#### PROBLEM DETAILS:
Only the text of the entries below should be returned, exactly as given, without pictures.

(INFORMATION GIVEN begins)

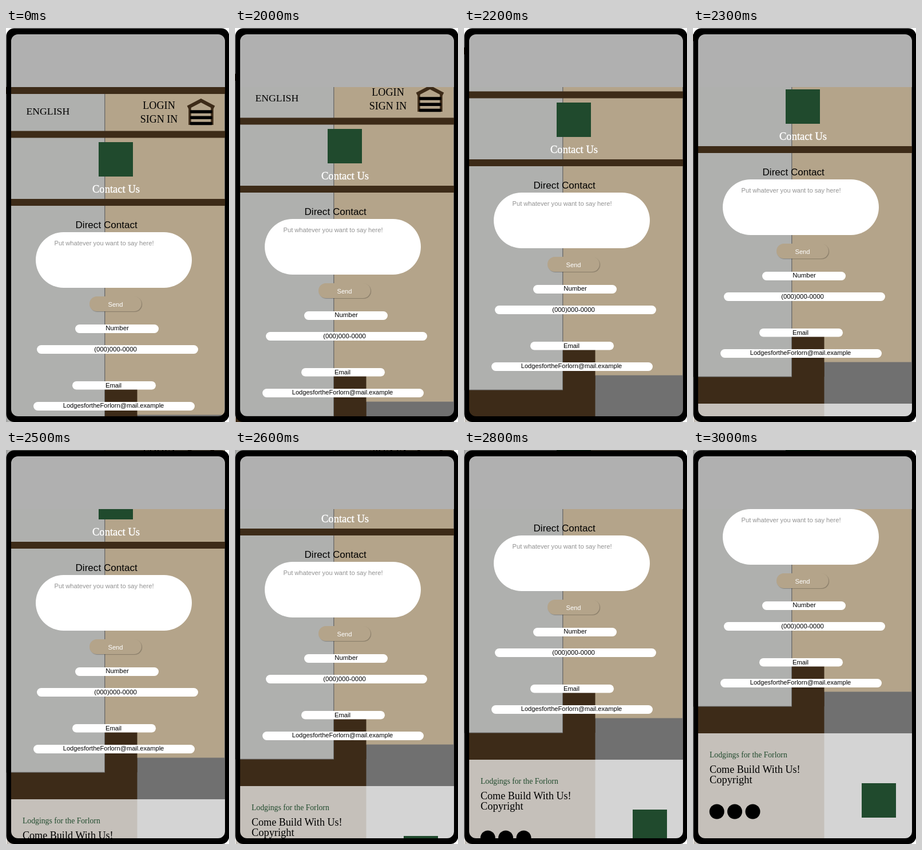
Animation, 390 px wide and 687 px high, one loop 5 s. Source, as an HTML page with a canvas:

```html
<!DOCTYPE html>
<html lang="en">
<head>
<meta charset="utf-8">
<title>Contact page scroll</title>
<style>
  html, body { margin: 0; width: 100%; height: 100%; overflow: hidden; background: #fff; }
  canvas { display: block; width: 390px; height: 687px; }
</style>
</head>
<body>
<canvas id="stage"></canvas>
<script>
const W = 390, H = 687, LOOP = 5000;
const SCROLL_START = 2000, STEP_MS = 100, STEP_PX = 23, STEPS = 11;
const SERIF = '"Liberation Serif", serif';
const SANS = '"Liberation Sans", sans-serif';
const BROWN = '#3d2b18', TAN = '#b4a48a', GREY = '#afb0ae', SLATE = '#707070';
const GREEN = '#204a2d', WHITE = '#fff', BLACK = '#000';

const canvas = document.getElementById('stage');
const dpr = window.devicePixelRatio || 1;
canvas.width = Math.round(W * dpr);
canvas.height = Math.round(H * dpr);
const ctx = canvas.getContext('2d');

// Boxes are given by their edges: left, top, right, bottom.
function box(l, t, r, b, color) {
  ctx.fillStyle = color;
  ctx.fillRect(l, t, r - l, b - t);
}

function outlinedBox(l, t, r, b, color) {
  box(l, t, r, b, color);
  ctx.strokeStyle = SLATE;
  ctx.lineWidth = 1;
  ctx.strokeRect(l, t, r - l, b - t);
}

function pill(l, t, r, b, color = WHITE) {
  ctx.fillStyle = color;
  ctx.beginPath();
  ctx.roundRect(l, t, r - l, b - t, (b - t) / 2);
  ctx.fill();
}

function text(str, x, y, size, family, color = BLACK, align = 'left') {
  ctx.font = `${size}px ${family}`;
  ctx.textAlign = align;
  ctx.fillStyle = color;
  ctx.fillText(str, x, y);
}

function line(points, width, color) {
  ctx.strokeStyle = color;
  ctx.lineWidth = width;
  ctx.beginPath();
  points.forEach(([x, y]) => ctx.lineTo(x, y));
  ctx.stroke();
}

function emblem(cx, cy) {
  box(cx - 30, cy - 30, cx + 30, cy + 30, GREEN);
}

function backdrop() {
  box(1, 623, 230, 940, BROWN);
  box(229.5, 675, 383, 940, SLATE);
  outlinedBox(173, 103, 382.5, 675, TAN);
  box(173, 623, 229.5, 700, BROWN);
  outlinedBox(1, 103, 172.5, 700, GREY);
  box(0, 103, 383, 115, BROWN);
  box(1, 179.5, 383, 191.5, BROWN);
  box(1, 298, 383, 310, BROWN);
}

function menuIcon() {
  line([[321.5, 136], [321.5, 169]], 4.5, BROWN);
  line([[360.5, 136], [360.5, 169]], 4.5, BROWN);
  line([[318, 138.5], [341, 126.5], [364, 138.5]], 6, BROWN);
  for (const y of [143.2, 153.5, 163.8]) {
    ctx.fillStyle = BLACK;
    ctx.beginPath();
    ctx.roundRect(322, y, 38.5, 5.5, 1);
    ctx.fill();
  }
}

function nav() {
  text('ENGLISH', 35.5, 150.5, 17.7, SERIF);
  text('LOGIN', 267.5, 141, 18.2, SERIF, BLACK, 'center');
  text('SIGN IN', 267.5, 164.5, 18, SERIF, BLACK, 'center');
  menuIcon();
  emblem(192, 229);
  text('Contact Us', 192.5, 287, 18.6, SERIF, WHITE, 'center');
  ctx.strokeStyle = WHITE;
  ctx.lineWidth = 0.35;
  ctx.strokeText('Contact Us', 192.5, 287);
}

function form() {
  text('Direct Contact', 121.5, 349, 17.1, SANS);
  pill(52, 356, 325, 453);
  text('Put whatever you want to say here!', 84.5, 379.2, 11.15, SANS, '#929292');

  ctx.save();
  ctx.shadowColor = 'rgba(0,0,0,.25)';
  ctx.shadowOffsetX = ctx.shadowOffsetY = dpr;
  ctx.shadowBlur = dpr;
  pill(146, 468, 237, 494, TAN);
  ctx.restore();
  text('Send', 191.5, 486, 11.2, SANS, WHITE, 'center');

  pill(121, 517, 267, 532);
  text('Number', 194.5, 527, 11.4, SANS, BLACK, 'center');
  pill(54, 553, 336, 568);
  text('(000)000-0000', 191.5, 563.5, 11.4, SANS, BLACK, 'center');
  pill(116, 616, 262, 630.5);
  text('Email', 188, 627.3, 11.3, SANS, BLACK, 'center');
  pill(48, 652, 330, 667);
  text('LodgesfortheForlorn@mail.example', 188, 662, 11.1, SANS, BLACK, 'center');
}

function footer() {
  box(1, 747, 383, 940, 'rgba(255,255,255,.7)');
  text('Lodgings for the Forlorn', 29, 789, 13.7, SERIF, GREEN);
  text('Come Build With Us!', 29, 815.5, 18.1, SERIF);
  text('Copyright', 29, 834, 18.4, SERIF);
  for (const x of [41.7, 73, 104.5]) pill(x - 13, 870.5, x + 13, 896.5, BLACK);
  emblem(325, 864);
}

function phone() {
  box(9, 11, 383, 103, '#b0b0b0');
  ctx.fillStyle = BLACK;
  ctx.beginPath();
  ctx.roundRect(0.5, 0.5, 390, 686.5, 14);
  ctx.roundRect(9, 11, 374, 666, 12);
  ctx.fill('evenodd');
}

function scrollAt(t) {
  const step = Math.floor((t - SCROLL_START) / STEP_MS) + 1;
  return STEP_PX * Math.max(0, Math.min(STEPS, step));
}

function draw(t) {
  ctx.setTransform(dpr, 0, 0, dpr, 0, 0);
  box(0, 0, W, H, WHITE);
  ctx.save();
  ctx.translate(0, -scrollAt(t));
  backdrop();
  nav();
  form();
  footer();
  ctx.restore();
  phone();
}

const start = performance.now();
function frame() {
  draw((performance.now() - start) % LOOP);
  requestAnimationFrame(frame);
}
frame();
</script>
</body>
</html>
```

(INFORMATION GIVEN ends)

#### RESULT:
Animation, 390 px wide and 687 px high, one loop 5 s. Source, as an HTML page with a canvas:

```html
<!DOCTYPE html>
<html lang="en">
<head>
<meta charset="utf-8">
<title>Contact page scroll</title>
<style>
  html, body { margin: 0; width: 100%; height: 100%; overflow: hidden; background: #fff; }
  canvas { display: block; width: 390px; height: 687px; }
</style>
</head>
<body>
<canvas id="stage"></canvas>
<script>
const W = 390, H = 687, LOOP = 5000;
const SCROLL_START = 2000, STEP_MS = 100, STEP_PX = 23, STEPS = 11;
const SERIF = '"Liberation Serif", serif';
const SANS = '"Liberation Sans", sans-serif';
const BROWN = '#3d2b18', TAN = '#b4a48a', GREY = '#afb0ae', SLATE = '#707070';
const GREEN = '#204a2d', WHITE = '#fff', BLACK = '#000';

const canvas = document.getElementById('stage');
const dpr = window.devicePixelRatio || 1;
canvas.width = Math.round(W * dpr);
canvas.height = Math.round(H * dpr);
const ctx = canvas.getContext('2d');

// Boxes are given by their edges: left, top, right, bottom.
function box(l, t, r, b, color) {
  ctx.fillStyle = color;
  ctx.fillRect(l, t, r - l, b - t);
}

function outlinedBox(l, t, r, b, color) {
  box(l, t, r, b, color);
  ctx.strokeStyle = SLATE;
  ctx.lineWidth = 1;
  ctx.strokeRect(l, t, r - l, b - t);
}

function pill(l, t, r, b, color = WHITE) {
  ctx.fillStyle = color;
  ctx.beginPath();
  ctx.roundRect(l, t, r - l, b - t, (b - t) / 2);
  ctx.fill();
}

function text(str, x, y, size, family, color = BLACK, align = 'left') {
  ctx.font = `${size}px ${family}`;
  ctx.textAlign = align;
  ctx.fillStyle = color;
  ctx.fillText(str, x, y);
}

function line(points, width, color) {
  ctx.strokeStyle = color;
  ctx.lineWidth = width;
  ctx.beginPath();
  points.forEach(([x, y]) => ctx.lineTo(x, y));
  ctx.stroke();
}

function emblem(cx, cy) {
  box(cx - 30, cy - 30, cx + 30, cy + 30, GREEN);
}

function backdrop() {
  box(1, 623, 230, 940, BROWN);
  box(229.5, 675, 383, 940, SLATE);
  outlinedBox(173, 103, 382.5, 675, TAN);
  box(173, 623, 229.5, 700, BROWN);
  outlinedBox(1, 103, 172.5, 700, GREY);
  box(0, 103, 383, 115, BROWN);
  box(1, 179.5, 383, 191.5, BROWN);
  box(1, 298, 383, 310, BROWN);
}

function menuIcon() {
  line([[321.5, 136], [321.5, 169]], 4.5, BROWN);
  line([[360.5, 136], [360.5, 169]], 4.5, BROWN);
  line([[318, 138.5], [341, 126.5], [364, 138.5]], 6, BROWN);
  for (const y of [143.2, 153.5, 163.8]) {
    ctx.fillStyle = BLACK;
    ctx.beginPath();
    ctx.roundRect(322, y, 38.5, 5.5, 1);
    ctx.fill();
  }
}

function nav() {
  text('ENGLISH', 35.5, 150.5, 17.7, SERIF);
  text('LOGIN', 267.5, 141, 18.2, SERIF, BLACK, 'center');
  text('SIGN IN', 267.5, 164.5, 18, SERIF, BLACK, 'center');
  menuIcon();
  emblem(192, 229);
  text('Contact Us', 192.5, 287, 18.6, SERIF, WHITE, 'center');
  ctx.strokeStyle = WHITE;
  ctx.lineWidth = 0.35;
  ctx.strokeText('Contact Us', 192.5, 287);
}

function form() {
  text('Direct Contact', 121.5, 349, 17.1, SANS);
  pill(52, 356, 325, 453);
  text('Put whatever you want to say here!', 84.5, 379.2, 11.15, SANS, '#929292');

  ctx.save();
  ctx.shadowColor = 'rgba(0,0,0,.25)';
  ctx.shadowOffsetX = ctx.shadowOffsetY = dpr;
  ctx.shadowBlur = dpr;
  pill(146, 468, 237, 494, TAN);
  ctx.restore();
  text('Send', 191.5, 486, 11.2, SANS, WHITE, 'center');

  pill(121, 517, 267, 532);
  text('Number', 194.5, 527, 11.4, SANS, BLACK, 'center');
  pill(54, 553, 336, 568);
  text('(000)000-0000', 191.5, 563.5, 11.4, SANS, BLACK, 'center');
  pill(116, 616, 262, 630.5);
  text('Email', 188, 627.3, 11.3, SANS, BLACK, 'center');
  pill(48, 652, 330, 667);
  text('LodgesfortheForlorn@mail.example', 188, 662, 11.1, SANS, BLACK, 'center');
}

function footer() {
  box(1, 747, 383, 940, 'rgba(255,255,255,.7)');
  text('Lodgings for the Forlorn', 29, 789, 13.7, SERIF, GREEN);
  text('Come Build With Us!', 29, 815.5, 18.1, SERIF);
  text('Copyright', 29, 834, 18.4, SERIF);
  for (const x of [41.7, 73, 104.5]) pill(x - 13, 870.5, x + 13, 896.5, BLACK);
  emblem(325, 864);
}

function phone() {
  box(9, 11, 383, 103, '#b0b0b0');
  ctx.fillStyle = BLACK;
  ctx.beginPath();
  ctx.roundRect(0.5, 0.5, 390, 686.5, 14);
  ctx.roundRect(9, 11, 374, 666, 12);
  ctx.fill('evenodd');
}

function scrollAt(t) {
  const step = Math.floor((t - SCROLL_START) / STEP_MS) + 1;
  return STEP_PX * Math.max(0, Math.min(STEPS, step));
}

function draw(t) {
  ctx.setTransform(dpr, 0, 0, dpr, 0, 0);
  box(0, 0, W, H, WHITE);
  ctx.save();
  ctx.translate(0, -scrollAt(t));
  backdrop();
  nav();
  form();
  footer();
  ctx.restore();
  phone();
}

const start = performance.now();
function frame() {
  draw((performance.now() - start) % LOOP);
  requestAnimationFrame(frame);
}
frame();
</script>
</body>
</html>
```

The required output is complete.